**What to produce:** In the data that follows, every line containing the word "glint" should be returned.
[Start of Attachment]
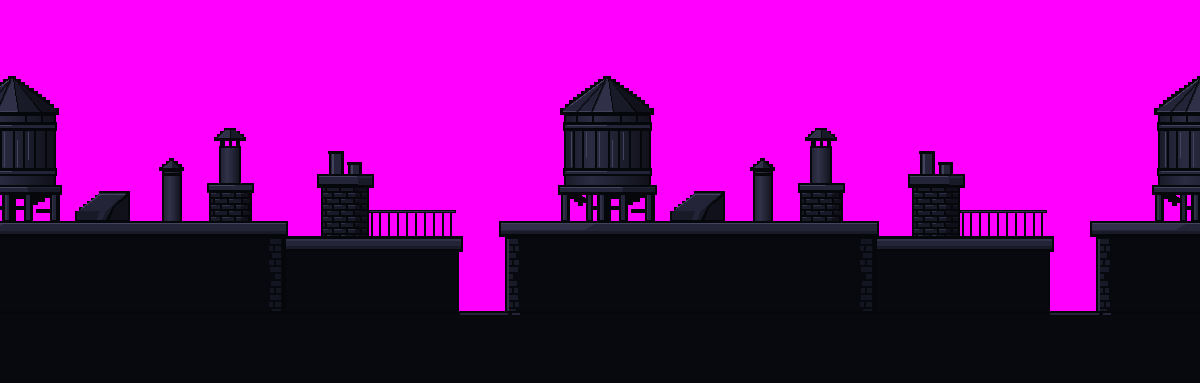
<!DOCTYPE html>
<html lang="en">
<head>
<meta charset="utf-8">
<title>Rooftop skyline</title>
<style>
:root {
  --sky: #ff00ff;
  --ink: #06070b;
  --wall: #08090e;
  --dark: #10111b;
  --shade: #191a28;
  --mid: #232437;
  --light: #303148;
  --edge: #42435d;
}
html, body { margin: 0; overflow: hidden; background: var(--sky); }
svg { display: block; width: 1200px; height: 383px; shape-rendering: crispEdges; }
.sky { fill: var(--sky); }
.ink { fill: var(--ink); }
.wall { fill: var(--wall); }
.dark { fill: var(--dark); }
.shade { fill: var(--shade); }
.mid { fill: var(--mid); }
.light { fill: var(--light); }
.edge { fill: var(--edge); }
.seam { fill: none; stroke: var(--ink); stroke-width: 2; }
.glint { fill: none; stroke: var(--edge); stroke-width: 1; }
</style>
</head>
<body>
<svg viewBox="0 0 1200 383" role="img" aria-label="Dark city rooftops with water towers against a magenta sky">
  <defs>
    <pattern id="bricks" width="14" height="12" patternUnits="userSpaceOnUse">
      <rect class="ink" width="14" height="12"/>
      <rect class="shade" x="1" y="1" width="12" height="4"/>
      <rect class="shade" y="7" width="6" height="4"/>
      <rect class="shade" x="8" y="7" width="6" height="4"/>
      <path class="light" d="M1 1H9V2H1ZM8 7H12V8H8Z"/>
    </pattern>
    <linearGradient id="barrel">
      <stop offset="0" stop-color="#1a1b29"/>
      <stop offset=".3" stop-color="#2b2c42"/>
      <stop offset=".55" stop-color="#212233"/>
      <stop offset="1" stop-color="#10111a"/>
    </linearGradient>
    <linearGradient id="pipe">
      <stop offset="0" stop-color="#222335"/>
      <stop offset=".35" stop-color="#313249"/>
      <stop offset="1" stop-color="#141520"/>
    </linearGradient>

    <g id="water-tower">
      <g id="tower-legs">
        <path class="ink" d="M561 193H570V222H561ZM586 193H593V222H586ZM597 193H611V222H597ZM619 193H628V222H619ZM645 193H655V222H645Z"/>
        <path class="ink" d="M570 194H580L587 199V203H583V206H578V202H574V199H570ZM628 194H645V198H640V202H633V205H628ZM586 206H628V210H586ZM631 209H645V213H631ZM611 194H619V199H611Z"/>
        <path class="mid" d="M563 195H567V220H563ZM588 195H591V220H588ZM600 195H604V220H600ZM621 195H625V220H621ZM647 195H651V220H647Z"/>
        <path class="light" d="M563 195H565V220H563ZM600 195H602V220H600ZM647 195H648V220H647Z"/>
      </g>
      <g id="tower-barrel">
        <rect class="ink" x="564" y="112" width="87" height="76"/>
        <rect x="566" y="114" width="83" height="72" fill="url(#barrel)"/>
        <path class="seam" d="M574 130V169M583 130V169M596 130V169M609 130V169M619 130V169M630 130V169M641 130V169"/>
        <path class="glint" d="M571.5 132V167M586.5 132V158M599.5 132V167M612.5 140V167M623.5 132V160"/>
        <path class="ink" d="M563 122H652V131H563ZM563 168H652V176H563Z"/>
        <path class="mid" d="M565 125H650V128H565ZM565 171H650V174H565Z"/>
        <path class="edge" d="M567 125H607V126H567ZM567 171H607V172H567Z"/>
        <path class="ink" d="M564 112H651V116H564ZM576 116H578V122H576ZM592 116H594V122H592ZM620 116H622V122H620ZM636 116H638V122H636Z"/>
      </g>
      <g id="tower-roof">
        <path class="ink" d="M603 76H611V79H616V82H620V85H624V88H629V91H633V94H637V97H641V100H645V104H649V108H654V115H560V108H565V104H569V100H573V97H577V94H581V91H585V88H590V85H594V82H598V79H603Z"/>
        <path class="mid" d="M605 79L591 112H563V110L571 104Z"/>
        <path class="light" d="M606 79L608 79L613 112H592Z"/>
        <path class="shade" d="M609 79L635 112H614Z"/>
        <path class="dark" d="M611 81L651 110V112H637Z"/>
        <path class="glint" d="M604 80L570 106M563 111.500H612"/>
        <path class="seam" d="M604 82L577 112M606 80L592 112" stroke-opacity=".6"/>
      </g>
      <g id="tower-platform">
        <rect class="ink" x="558" y="185" width="99" height="10"/>
        <rect class="mid" x="560" y="187" width="95" height="5"/>
        <rect class="edge" x="560" y="187" width="62" height="1"/>
        <rect class="shade" x="623" y="188" width="32" height="4"/>
      </g>
    </g>

    <g id="roof-hatch">
      <path class="ink" d="M670 222V211H674V207H678V204H682V201H686V198H690V195H694V191H725V222Z"/>
      <path class="shade" d="M672 220V212L695 194H722L708 206L701 220Z"/>
      <path class="mid" d="M674 211L695 193H722L709 203L701 211L697 220H692L695 211Z"/>
      <path class="dark" d="M705 220L709 207L723 197V220Z"/>
      <path class="glint" d="M676 209L696 194H720"/>
    </g>

    <g id="thin-flue">
      <rect class="ink" x="753" y="170" width="20" height="52"/>
      <rect x="755" y="172" width="16" height="49" fill="url(#pipe)"/>
      <path class="ink" d="M755 173H771V176H755Z"/>
      <path class="ink" d="M760 158H765V161H769V164H773V167H775V171H750V167H753V164H757V161H760Z"/>
      <path class="light" d="M761 161H763V168H753L757 165Z"/>
      <path class="shade" d="M763 161L771 168H763Z"/>
    </g>

    <g id="brick-flue">
      <rect class="ink" x="800" y="190" width="43" height="32"/>
      <rect x="802" y="192" width="39" height="30" fill="url(#bricks)"/>
      <rect class="ink" x="832" y="192" width="9" height="30" fill-opacity=".5"/>
      <rect class="ink" x="798" y="183" width="47" height="10"/>
      <path class="mid" d="M800 185H843V190H800Z"/>
      <path class="edge" d="M800 185H826V186H800Z"/>
      <rect class="ink" x="810" y="146" width="22" height="38"/>
      <rect x="812" y="148" width="18" height="35" fill="url(#pipe)"/>
      <path class="ink" d="M811 138H816V147H811ZM820 138H823V147H820ZM827 138H831V147H827Z"/>
      <path class="ink" d="M815 128H827V131H831V134H835V137H837V141H805V137H808V134H811V131H815Z"/>
      <path class="light" d="M816 130H821V138H808L813 133Z"/>
      <path class="shade" d="M822 130H826L834 138H822Z"/>
    </g>

    <g id="chimney-stack">
      <path class="ink" d="M920 151H935V176H920ZM939 162H953V176H939Z"/>
      <path class="mid" d="M922 154H932V175H922ZM941 165H950V175H941Z"/>
      <path class="edge" d="M923 154H925V174H923ZM942 165H944V174H942Z"/>
      <path class="ink" d="M919 151H935V154H919ZM938 162H953V165H938Z"/>
      <rect class="ink" x="912" y="186" width="48" height="51"/>
      <rect x="914" y="188" width="44" height="49" fill="url(#bricks)"/>
      <rect class="ink" x="946" y="188" width="12" height="49" fill-opacity=".55"/>
      <rect class="ink" x="908" y="174" width="57" height="14"/>
      <rect class="mid" x="910" y="176" width="53" height="8"/>
      <rect class="edge" x="910" y="176" width="38" height="1"/>
      <rect class="shade" x="949" y="178" width="14" height="7"/>
    </g>

    <g id="railing">
      <path class="ink" d="M960 210H1047V213H960ZM962 210H964V237H962ZM970 210H972V237H970ZM979 210H981V237H979ZM988 210H990V237H988ZM997 210H999V237H997ZM1006 210H1008V237H1006ZM1015 210H1017V237H1015ZM1024 210H1026V237H1024ZM1033 210H1035V237H1033ZM1041 210H1043V237H1041Z"/>
      <rect class="light" x="961" y="211" width="85" height="1"/>
    </g>

    <g id="wall-bricks">
      <path class="shade" d="M0 0H11V5H0ZM0 7H6V12H0ZM8 7H12V12H8ZM0 14H9V19H0ZM0 21H5V26H0ZM7 21H12V26H7ZM0 28H11V33H0ZM0 35H6V40H0ZM0 42H10V47H0ZM0 49H5V54H0ZM7 49H11V54H7ZM0 56H11V61H0ZM0 63H6V68H0ZM8 63H12V68H8ZM0 70H9V74H0Z"/>
    </g>

    <g id="buildings">
      <rect class="ink" x="873" y="248" width="177" height="66"/>
      <rect class="wall" x="877" y="252" width="171" height="62"/>
      <rect class="ink" x="875" y="236" width="179" height="16"/>
      <rect class="mid" x="877" y="239" width="175" height="10"/>
      <rect class="light" x="877" y="239" width="175" height="2"/>
      <rect class="shade" x="877" y="246" width="175" height="3"/>
      <rect class="ink" x="505" y="235" width="370" height="80"/>
      <rect class="wall" x="507" y="238" width="366" height="77"/>
      <use href="#wall-bricks" x="507" y="239"/>
      <path class="light" d="M507 239H509V313H507Z"/>
      <use href="#wall-bricks" transform="translate(872 239) scale(-1 1)" opacity=".7"/>
      <rect class="ink" x="499" y="221" width="380" height="16"/>
      <rect class="mid" x="501" y="223" width="376" height="11"/>
      <path class="light" d="M501 223H597L584 230H501Z"/>
      <rect class="edge" x="501" y="223" width="376" height="1"/>
      <rect class="shade" x="501" y="231" width="376" height="3"/>
    </g>

    <g id="block">
      <use href="#thin-flue"/>
      <use href="#brick-flue"/>
      <use href="#railing"/>
      <use href="#chimney-stack"/>
      <use href="#buildings"/>
    </g>
    <g id="tower-group">
      <use href="#water-tower"/>
      <use href="#roof-hatch"/>
    </g>
  </defs>

  <rect class="sky" width="1200" height="383"/>
  <g id="skyline">
    <use href="#tower-group" x="-595"/>
    <use href="#tower-group"/>
    <use href="#tower-group" x="594"/>
    <use href="#block" x="-591"/>
    <use href="#block"/>
    <use href="#block" x="591"/>
  </g>
  <g id="street">
    <rect class="ink" y="311" width="1200" height="72"/>
    <rect class="wall" y="314" width="1200" height="66"/>
    <path class="mid" d="M460 313H508V315H460ZM512 313H520V315H512ZM1050 313H1099V315H1050ZM1103 313H1111V315H1103Z"/>
  </g>
</svg>
</body>
</html>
[End of Attachment]
**Finished task:**
.glint { fill: none; stroke: var(--edge); stroke-width: 1; }
        <path class="glint" d="M571.5 132V167M586.5 132V158M599.5 132V167M612.5 140V167M623.5 132V160"/>
        <path class="glint" d="M604 80L570 106M563 111.500H612"/>
      <path class="glint" d="M676 209L696 194H720"/>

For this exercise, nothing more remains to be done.